Saved entries:
◇ ◇ ◇
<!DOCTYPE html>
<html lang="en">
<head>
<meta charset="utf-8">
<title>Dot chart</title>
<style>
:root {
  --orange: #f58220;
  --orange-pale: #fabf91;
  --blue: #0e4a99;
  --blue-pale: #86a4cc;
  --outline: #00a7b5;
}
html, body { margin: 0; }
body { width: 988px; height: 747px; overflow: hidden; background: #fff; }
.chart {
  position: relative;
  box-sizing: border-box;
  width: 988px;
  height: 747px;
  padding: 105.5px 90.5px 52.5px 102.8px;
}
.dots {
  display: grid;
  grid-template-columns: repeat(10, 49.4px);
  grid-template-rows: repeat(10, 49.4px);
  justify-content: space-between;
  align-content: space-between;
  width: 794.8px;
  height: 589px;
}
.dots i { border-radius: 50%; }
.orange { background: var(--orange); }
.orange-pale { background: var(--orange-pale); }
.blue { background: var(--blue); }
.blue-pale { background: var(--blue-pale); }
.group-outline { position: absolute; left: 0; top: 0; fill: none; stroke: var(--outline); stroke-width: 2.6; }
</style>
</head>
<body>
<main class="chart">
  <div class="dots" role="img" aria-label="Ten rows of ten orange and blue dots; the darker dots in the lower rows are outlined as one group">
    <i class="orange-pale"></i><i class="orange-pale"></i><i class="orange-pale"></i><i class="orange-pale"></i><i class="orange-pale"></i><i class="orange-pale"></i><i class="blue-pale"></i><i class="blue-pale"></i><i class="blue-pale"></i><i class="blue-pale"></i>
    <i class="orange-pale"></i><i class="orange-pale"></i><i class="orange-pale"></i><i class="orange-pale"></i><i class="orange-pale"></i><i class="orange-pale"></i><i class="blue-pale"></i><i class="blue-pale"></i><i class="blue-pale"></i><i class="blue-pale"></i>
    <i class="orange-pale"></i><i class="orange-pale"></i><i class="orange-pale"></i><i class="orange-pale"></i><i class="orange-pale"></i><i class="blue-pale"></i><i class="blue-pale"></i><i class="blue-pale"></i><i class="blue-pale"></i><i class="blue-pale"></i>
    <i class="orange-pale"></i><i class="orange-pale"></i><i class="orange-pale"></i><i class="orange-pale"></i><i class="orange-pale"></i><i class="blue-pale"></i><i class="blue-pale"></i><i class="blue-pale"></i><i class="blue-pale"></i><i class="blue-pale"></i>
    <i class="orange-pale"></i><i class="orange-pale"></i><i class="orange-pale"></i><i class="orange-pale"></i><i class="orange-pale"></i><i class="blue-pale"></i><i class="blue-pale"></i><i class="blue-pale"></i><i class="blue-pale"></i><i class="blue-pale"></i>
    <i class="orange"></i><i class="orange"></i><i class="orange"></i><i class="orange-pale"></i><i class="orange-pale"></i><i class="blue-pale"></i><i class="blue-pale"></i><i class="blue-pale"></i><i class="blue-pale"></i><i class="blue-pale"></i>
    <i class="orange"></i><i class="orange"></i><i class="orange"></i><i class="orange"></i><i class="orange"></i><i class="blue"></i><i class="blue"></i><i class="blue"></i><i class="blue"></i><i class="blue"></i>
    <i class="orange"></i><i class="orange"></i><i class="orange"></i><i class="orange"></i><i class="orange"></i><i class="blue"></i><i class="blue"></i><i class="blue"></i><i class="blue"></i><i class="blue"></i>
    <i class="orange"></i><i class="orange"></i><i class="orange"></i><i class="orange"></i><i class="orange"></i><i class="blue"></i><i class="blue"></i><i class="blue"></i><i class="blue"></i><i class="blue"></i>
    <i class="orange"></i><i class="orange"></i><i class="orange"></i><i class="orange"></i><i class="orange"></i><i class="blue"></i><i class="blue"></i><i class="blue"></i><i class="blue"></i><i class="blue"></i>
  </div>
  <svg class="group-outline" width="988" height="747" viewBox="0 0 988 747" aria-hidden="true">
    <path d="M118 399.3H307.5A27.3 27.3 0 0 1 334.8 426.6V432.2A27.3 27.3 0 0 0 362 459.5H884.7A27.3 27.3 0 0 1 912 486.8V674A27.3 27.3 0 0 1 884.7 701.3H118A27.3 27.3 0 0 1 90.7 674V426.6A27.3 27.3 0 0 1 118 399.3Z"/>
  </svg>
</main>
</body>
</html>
◇ ◇ ◇
[TASK]:
Write out every entry exactly as given.

[RESULT FOR THIS TASK]:
<!DOCTYPE html>
<html lang="en">
<head>
<meta charset="utf-8">
<title>Dot chart</title>
<style>
:root {
  --orange: #f58220;
  --orange-pale: #fabf91;
  --blue: #0e4a99;
  --blue-pale: #86a4cc;
  --outline: #00a7b5;
}
html, body { margin: 0; }
body { width: 988px; height: 747px; overflow: hidden; background: #fff; }
.chart {
  position: relative;
  box-sizing: border-box;
  width: 988px;
  height: 747px;
  padding: 105.5px 90.5px 52.5px 102.8px;
}
.dots {
  display: grid;
  grid-template-columns: repeat(10, 49.4px);
  grid-template-rows: repeat(10, 49.4px);
  justify-content: space-between;
  align-content: space-between;
  width: 794.8px;
  height: 589px;
}
.dots i { border-radius: 50%; }
.orange { background: var(--orange); }
.orange-pale { background: var(--orange-pale); }
.blue { background: var(--blue); }
.blue-pale { background: var(--blue-pale); }
.group-outline { position: absolute; left: 0; top: 0; fill: none; stroke: var(--outline); stroke-width: 2.6; }
</style>
</head>
<body>
<main class="chart">
  <div class="dots" role="img" aria-label="Ten rows of ten orange and blue dots; the darker dots in the lower rows are outlined as one group">
    <i class="orange-pale"></i><i class="orange-pale"></i><i class="orange-pale"></i><i class="orange-pale"></i><i class="orange-pale"></i><i class="orange-pale"></i><i class="blue-pale"></i><i class="blue-pale"></i><i class="blue-pale"></i><i class="blue-pale"></i>
    <i class="orange-pale"></i><i class="orange-pale"></i><i class="orange-pale"></i><i class="orange-pale"></i><i class="orange-pale"></i><i class="orange-pale"></i><i class="blue-pale"></i><i class="blue-pale"></i><i class="blue-pale"></i><i class="blue-pale"></i>
    <i class="orange-pale"></i><i class="orange-pale"></i><i class="orange-pale"></i><i class="orange-pale"></i><i class="orange-pale"></i><i class="blue-pale"></i><i class="blue-pale"></i><i class="blue-pale"></i><i class="blue-pale"></i><i class="blue-pale"></i>
    <i class="orange-pale"></i><i class="orange-pale"></i><i class="orange-pale"></i><i class="orange-pale"></i><i class="orange-pale"></i><i class="blue-pale"></i><i class="blue-pale"></i><i class="blue-pale"></i><i class="blue-pale"></i><i class="blue-pale"></i>
    <i class="orange-pale"></i><i class="orange-pale"></i><i class="orange-pale"></i><i class="orange-pale"></i><i class="orange-pale"></i><i class="blue-pale"></i><i class="blue-pale"></i><i class="blue-pale"></i><i class="blue-pale"></i><i class="blue-pale"></i>
    <i class="orange"></i><i class="orange"></i><i class="orange"></i><i class="orange-pale"></i><i class="orange-pale"></i><i class="blue-pale"></i><i class="blue-pale"></i><i class="blue-pale"></i><i class="blue-pale"></i><i class="blue-pale"></i>
    <i class="orange"></i><i class="orange"></i><i class="orange"></i><i class="orange"></i><i class="orange"></i><i class="blue"></i><i class="blue"></i><i class="blue"></i><i class="blue"></i><i class="blue"></i>
    <i class="orange"></i><i class="orange"></i><i class="orange"></i><i class="orange"></i><i class="orange"></i><i class="blue"></i><i class="blue"></i><i class="blue"></i><i class="blue"></i><i class="blue"></i>
    <i class="orange"></i><i class="orange"></i><i class="orange"></i><i class="orange"></i><i class="orange"></i><i class="blue"></i><i class="blue"></i><i class="blue"></i><i class="blue"></i><i class="blue"></i>
    <i class="orange"></i><i class="orange"></i><i class="orange"></i><i class="orange"></i><i class="orange"></i><i class="blue"></i><i class="blue"></i><i class="blue"></i><i class="blue"></i><i class="blue"></i>
  </div>
  <svg class="group-outline" width="988" height="747" viewBox="0 0 988 747" aria-hidden="true">
    <path d="M118 399.3H307.5A27.3 27.3 0 0 1 334.8 426.6V432.2A27.3 27.3 0 0 0 362 459.5H884.7A27.3 27.3 0 0 1 912 486.8V674A27.3 27.3 0 0 1 884.7 701.3H118A27.3 27.3 0 0 1 90.7 674V426.6A27.3 27.3 0 0 1 118 399.3Z"/>
  </svg>
</main>
</body>
</html>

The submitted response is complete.